Sometimes you want to see movie characters with pure motive – no layers, psychology, or (shudder) backstory.
Now, by “pure motive” we mean All Motive, as in, Good or Evil, and we have a film that specializes in this Very Thing.
Temptation (1946) stars the tall-haired Merle Oberon as a woman with a Past who is All About the Money. Her character is a completely self-absorbed phoney baloney, just shy of campy caricature. Unhappily for the men in her life, she has enough of the Refinements of her era to fool them.
Oberon, at first, is proud of her inability to love. We suspect there is a Tragic Story in her past, but, fortunately, we are spared these Sordid Details. She marries the affable (and wealthy) George Brent, an Egyptologist who brings her to Cairo – and who, conveniently, spends a lot of time at his excavation site.
Oberon gamely tries to make a New Life Egypt, but – alas! – she is bored, bored, bored.
But look! She meets a handsome young man (Charles Korvin), who is a professional blackmailer of women. He isn’t blinded by love or flattery, but he is easily outsmarted by his tremendous ego.
Korvin and Oberon are well matched; each sees the other for who they truly are. But Oberon makes the mistake of falling in love with Korvin, a love that can only lead to murder.
Temptation could be considered a film noir, but it’s really a study in Power and Motive, and who deserves the Top Spot in the Fatale Food Chain (FFC).
Brent, the cuckolded husband, is, sadly, at the bottom of the FFC. His motive is pure: He has a genuine interest in ancient Egyptian history, and he’s helplessly in love with his wife. His limited power comes from the respect he receives from his peers and neighbours.
(Digression: We’re normally lukewarm towards Brent as actor, but we really like him here as a man who blindly trusts a woman, No Matter What.)
Just above Brent on the FFC is Arnold Moss, the police captain. He has power only because he has The Law on his side, but he’s hamstrung by the need for Concrete Proof and Evidence.
Any thriller/film noir worth its Salt will place the femme fatale (or homme fatale) at the top of the FFC. Temptation has both persons fatale, and each struggles to maintain superiority over the other. Oberon is a master manipulator, but so is Korvin, and it’s difficult to guess who will ultimately triumph.

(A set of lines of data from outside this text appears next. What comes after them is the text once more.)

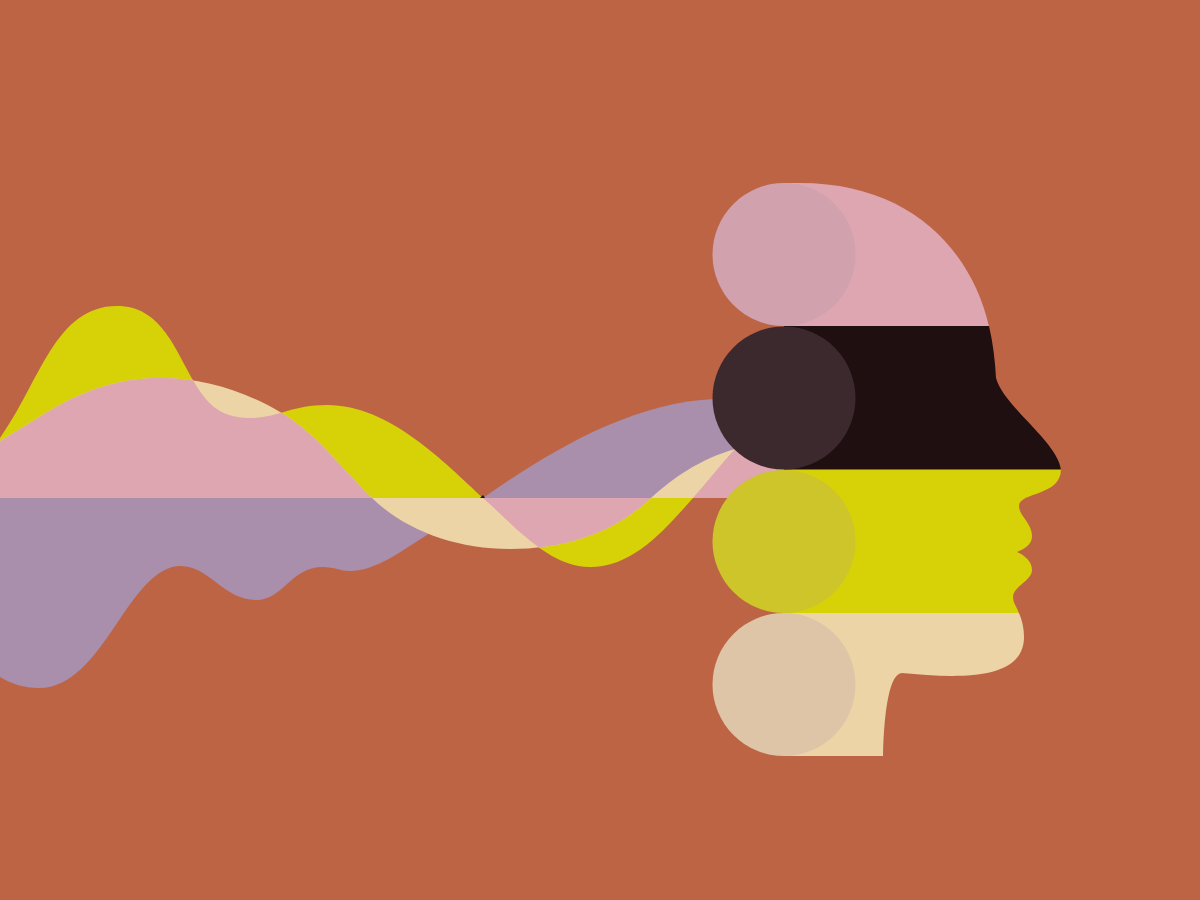
<!DOCTYPE html>
<html lang="en">
<head>
<meta charset="utf-8">
<title>Profile and waves</title>
<style>
  :root {
    --terracotta: #bd6445;
    --lime: #d7d208;
    --pink: #dda6b0;
    --mauve: #a98fac;
    --cream: #ecd4a7;
    --ink: #1f0f10;
    --pink-disc: #d1a1ae;
    --ink-disc: #3b292e;
    --lime-disc: #cec52a;
    --cream-disc: #dec5a8;
  }
  html, body { margin: 0; overflow: hidden; background: var(--terracotta); }
  .artwork { display: block; width: 1200px; height: 900px; background: var(--terracotta); }
  .lime { fill: var(--lime); }
  .pink { fill: var(--pink); }
  .mauve { fill: var(--mauve); }
  .cream { fill: var(--cream); }
  .ink { fill: var(--ink); }
  .pink-disc { fill: var(--pink-disc); }
  .ink-disc { fill: var(--ink-disc); }
  .lime-disc { fill: var(--lime-disc); }
  .cream-disc { fill: var(--cream-disc); }
</style>
</head>
<body>
<svg class="artwork" viewBox="0 0 1200 900" role="img" aria-label="Abstract head in profile with coloured waves flowing from its back">
  <defs>
    <path id="tall-wave" d="M0 438 C40 382 55 306 117 306 C160 306 174 347 193 380 C205 401 218 418 250 418 C277 418 292 405 327 405 C390 405 445 463 483 498 C512 523 548 567 590 567 C632 567 662 533 693 498 C707 482 721 464 735 449 L784 410 V498 H0 Z"/>
    <path id="long-wave" d="M0 441 C40 419 85 378 160 378 C205 378 244 391 280 412 C316 433 343 470 372 498 C405 530 455 549 510 549 C565 549 614 533 651 498 C673 478 700 459 735 449 L784 440 V498 H0 Z"/>
    <clipPath id="inside-tall-wave"><use href="#tall-wave"/></clipPath>
  </defs>

  <g id="waves">
    <path class="mauve" d="M0 677 C12 684 24 688 39 688 C104 688 128 566 181 566 C209 566 224 600 256 600 C284 600 290 567 323 567 C335 567 340 571 350 571 C376 571 403 550 430 533 C448 522 465 510 483 498 H0 Z"/>
    <path class="mauve" d="M483 498 C550 451 632 402 715 399 H784 V498 Z"/>
    <use class="lime" href="#tall-wave"/>
    <use class="cream" href="#long-wave"/>
    <g clip-path="url(#inside-tall-wave)"><use class="pink" href="#long-wave"/></g>
    <path class="ink" d="M480 498 L483 495 L485 498 Z"/>
  </g>

  <g id="head">
    <path class="pink" d="M784 183 H800 C912 183 972 252 989 326.5 H784 Z"/>
    <path class="ink" d="M784 326 H989 C993 343 995 360 996 378 C1004 407 1058 442 1061 470 H784 Z"/>
    <path class="lime" d="M784 469.5 H1061 C1061 496 1019 492 1019 506 C1019 516 1032 523 1032 536 C1032 545 1024 549 1017 552 C1024 555 1032 561 1032 570 C1032 581 1013 586 1013 597 C1013 603 1017 607 1019 613.5 H784 Z"/>
    <path class="cream" d="M784 613 H1019 C1022 620 1024 628 1024 637 C1024 682 955 678 902 673 C890 673 884 709 883 756 H784 Z"/>
  </g>

  <g id="discs">
    <circle class="pink-disc" cx="784" cy="254.5" r="71.5"/>
    <circle class="ink-disc" cx="784" cy="398" r="71.5"/>
    <circle class="lime-disc" cx="784" cy="541.5" r="71.5"/>
    <circle class="cream-disc" cx="784" cy="684.5" r="71.5"/>
  </g>
</svg>
</body>
</html>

Temptation is based on the popular 1909 novel, Bella Donna, by British novelist and Renaissance Man Robert Hichens. This novel was, apparently, one of the top best-selling books in the United States at the time.
In 1912, the novel was adapted for the Broadway stage, then it was adapted for film in 1915 and again in 1923.

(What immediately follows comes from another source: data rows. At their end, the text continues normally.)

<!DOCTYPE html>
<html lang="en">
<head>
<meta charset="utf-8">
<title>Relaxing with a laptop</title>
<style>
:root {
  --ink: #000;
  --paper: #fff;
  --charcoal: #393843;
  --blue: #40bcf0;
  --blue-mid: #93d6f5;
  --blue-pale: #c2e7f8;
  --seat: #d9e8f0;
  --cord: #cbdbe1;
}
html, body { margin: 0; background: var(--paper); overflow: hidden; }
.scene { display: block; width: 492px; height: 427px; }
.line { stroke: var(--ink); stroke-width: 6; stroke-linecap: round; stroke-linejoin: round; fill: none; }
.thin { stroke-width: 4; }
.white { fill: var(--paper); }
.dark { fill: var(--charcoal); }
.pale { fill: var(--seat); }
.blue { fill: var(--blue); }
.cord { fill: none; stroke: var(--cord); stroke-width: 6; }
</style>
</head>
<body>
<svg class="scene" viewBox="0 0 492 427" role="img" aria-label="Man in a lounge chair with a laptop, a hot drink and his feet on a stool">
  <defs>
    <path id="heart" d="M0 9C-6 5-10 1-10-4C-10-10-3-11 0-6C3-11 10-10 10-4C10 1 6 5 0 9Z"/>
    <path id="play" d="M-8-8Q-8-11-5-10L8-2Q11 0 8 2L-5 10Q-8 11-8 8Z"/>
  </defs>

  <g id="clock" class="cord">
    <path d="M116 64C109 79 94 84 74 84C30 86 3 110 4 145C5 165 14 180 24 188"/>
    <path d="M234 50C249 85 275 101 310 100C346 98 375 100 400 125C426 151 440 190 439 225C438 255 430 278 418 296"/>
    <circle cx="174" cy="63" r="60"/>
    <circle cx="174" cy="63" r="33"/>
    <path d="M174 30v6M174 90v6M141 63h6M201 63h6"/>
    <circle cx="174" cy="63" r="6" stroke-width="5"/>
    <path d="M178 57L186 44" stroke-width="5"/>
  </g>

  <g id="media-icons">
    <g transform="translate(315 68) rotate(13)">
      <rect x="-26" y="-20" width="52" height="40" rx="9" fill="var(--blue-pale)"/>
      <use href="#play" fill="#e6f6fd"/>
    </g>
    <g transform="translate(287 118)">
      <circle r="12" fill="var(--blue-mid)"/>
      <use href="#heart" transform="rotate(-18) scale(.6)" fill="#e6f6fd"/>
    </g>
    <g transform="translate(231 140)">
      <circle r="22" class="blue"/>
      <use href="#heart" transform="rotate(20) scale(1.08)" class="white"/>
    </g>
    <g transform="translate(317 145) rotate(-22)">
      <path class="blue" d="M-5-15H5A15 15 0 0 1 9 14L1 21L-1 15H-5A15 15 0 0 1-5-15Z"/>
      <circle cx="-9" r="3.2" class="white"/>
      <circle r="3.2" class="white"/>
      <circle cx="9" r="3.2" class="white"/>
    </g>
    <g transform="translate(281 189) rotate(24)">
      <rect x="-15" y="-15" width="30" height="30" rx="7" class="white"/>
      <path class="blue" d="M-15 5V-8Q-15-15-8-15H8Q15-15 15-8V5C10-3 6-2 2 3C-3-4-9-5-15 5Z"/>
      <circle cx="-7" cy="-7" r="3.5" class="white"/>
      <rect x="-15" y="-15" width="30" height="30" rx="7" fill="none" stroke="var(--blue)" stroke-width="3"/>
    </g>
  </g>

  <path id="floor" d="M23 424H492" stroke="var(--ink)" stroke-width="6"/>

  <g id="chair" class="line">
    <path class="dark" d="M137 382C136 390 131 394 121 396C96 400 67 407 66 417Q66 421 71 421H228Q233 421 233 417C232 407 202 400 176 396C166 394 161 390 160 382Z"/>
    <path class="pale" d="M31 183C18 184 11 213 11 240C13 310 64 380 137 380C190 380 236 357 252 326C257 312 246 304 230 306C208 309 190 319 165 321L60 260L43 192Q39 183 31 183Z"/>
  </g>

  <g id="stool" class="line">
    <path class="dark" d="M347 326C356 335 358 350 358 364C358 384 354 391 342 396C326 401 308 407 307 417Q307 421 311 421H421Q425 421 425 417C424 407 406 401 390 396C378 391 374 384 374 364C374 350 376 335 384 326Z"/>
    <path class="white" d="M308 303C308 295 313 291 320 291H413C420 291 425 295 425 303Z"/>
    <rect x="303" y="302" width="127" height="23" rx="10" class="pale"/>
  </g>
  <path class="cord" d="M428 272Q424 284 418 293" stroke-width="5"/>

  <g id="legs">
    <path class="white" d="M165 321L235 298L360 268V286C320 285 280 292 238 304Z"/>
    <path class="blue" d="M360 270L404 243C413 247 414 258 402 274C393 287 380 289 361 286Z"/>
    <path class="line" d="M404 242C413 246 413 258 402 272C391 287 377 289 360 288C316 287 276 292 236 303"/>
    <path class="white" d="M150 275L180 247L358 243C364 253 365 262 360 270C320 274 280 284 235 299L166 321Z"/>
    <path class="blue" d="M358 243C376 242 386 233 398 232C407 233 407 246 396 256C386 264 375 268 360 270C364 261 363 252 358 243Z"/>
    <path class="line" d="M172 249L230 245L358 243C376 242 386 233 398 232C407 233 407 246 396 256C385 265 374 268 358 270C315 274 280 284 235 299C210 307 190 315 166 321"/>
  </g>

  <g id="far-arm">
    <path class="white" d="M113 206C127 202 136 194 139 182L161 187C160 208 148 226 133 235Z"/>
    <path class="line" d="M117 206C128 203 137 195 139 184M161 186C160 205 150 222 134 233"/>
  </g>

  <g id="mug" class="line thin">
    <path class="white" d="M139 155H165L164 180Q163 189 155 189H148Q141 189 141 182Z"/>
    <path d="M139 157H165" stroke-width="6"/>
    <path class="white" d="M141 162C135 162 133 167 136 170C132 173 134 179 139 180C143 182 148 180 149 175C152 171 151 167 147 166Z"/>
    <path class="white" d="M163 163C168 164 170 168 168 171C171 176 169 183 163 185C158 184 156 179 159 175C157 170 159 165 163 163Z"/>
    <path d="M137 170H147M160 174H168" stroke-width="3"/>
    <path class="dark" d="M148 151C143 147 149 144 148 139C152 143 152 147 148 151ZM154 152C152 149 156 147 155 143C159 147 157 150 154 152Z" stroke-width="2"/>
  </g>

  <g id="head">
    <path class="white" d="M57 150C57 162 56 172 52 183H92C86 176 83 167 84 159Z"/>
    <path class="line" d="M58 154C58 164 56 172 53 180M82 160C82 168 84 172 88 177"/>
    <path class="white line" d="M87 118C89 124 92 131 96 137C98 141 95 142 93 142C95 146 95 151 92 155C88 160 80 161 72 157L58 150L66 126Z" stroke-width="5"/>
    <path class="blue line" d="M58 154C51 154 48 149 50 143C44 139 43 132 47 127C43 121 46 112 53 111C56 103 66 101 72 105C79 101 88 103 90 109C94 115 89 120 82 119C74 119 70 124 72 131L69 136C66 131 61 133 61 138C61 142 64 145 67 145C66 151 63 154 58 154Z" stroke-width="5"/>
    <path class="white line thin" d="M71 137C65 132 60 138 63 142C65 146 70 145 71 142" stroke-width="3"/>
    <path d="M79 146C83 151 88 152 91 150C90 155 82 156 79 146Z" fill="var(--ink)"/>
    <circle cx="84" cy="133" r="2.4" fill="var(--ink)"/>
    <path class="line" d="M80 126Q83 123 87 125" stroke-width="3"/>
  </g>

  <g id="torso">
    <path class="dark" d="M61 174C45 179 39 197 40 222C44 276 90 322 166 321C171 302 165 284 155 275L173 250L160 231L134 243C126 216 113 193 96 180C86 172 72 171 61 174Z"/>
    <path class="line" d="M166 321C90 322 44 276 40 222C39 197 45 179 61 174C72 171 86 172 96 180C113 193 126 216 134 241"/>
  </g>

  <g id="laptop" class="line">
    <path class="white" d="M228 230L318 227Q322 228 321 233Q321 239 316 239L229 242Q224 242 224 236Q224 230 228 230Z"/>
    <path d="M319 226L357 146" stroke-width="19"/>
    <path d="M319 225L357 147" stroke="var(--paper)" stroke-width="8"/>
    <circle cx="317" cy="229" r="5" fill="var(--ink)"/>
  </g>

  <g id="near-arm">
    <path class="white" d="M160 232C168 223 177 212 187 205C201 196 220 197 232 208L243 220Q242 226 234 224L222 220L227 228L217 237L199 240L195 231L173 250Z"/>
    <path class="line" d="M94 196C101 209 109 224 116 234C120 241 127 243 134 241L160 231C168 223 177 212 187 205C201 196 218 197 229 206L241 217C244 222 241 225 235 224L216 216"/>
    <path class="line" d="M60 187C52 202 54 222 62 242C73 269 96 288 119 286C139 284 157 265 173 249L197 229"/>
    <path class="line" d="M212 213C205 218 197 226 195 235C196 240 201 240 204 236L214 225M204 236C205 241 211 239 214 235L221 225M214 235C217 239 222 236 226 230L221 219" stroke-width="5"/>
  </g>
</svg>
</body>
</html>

Reviews were mixed for 1946’s Temptation. Variety thought the story was stretched too thin, while our pal Bosley Crowther of the New York Times called it “claptrap”.
Ultimate Movie Rankings lists it at 120 on the box office rankings for 1946, but it did have a respectable domestic gross of $64 million US (adjusted).
This film is underrated, in our opinion. Because of its historical setting, it has a slightly different vibe for a noir. But it is an excellent study in power and motive, and who might outwit whom at the top of the Fatale Food Chain.
Temptation: starring Merle Oberon, George Brent, Charles Korvin. Directed by Irving Pichel. Written by Robert Thoeren. International Pictures, 1946, B&W, 98 mins.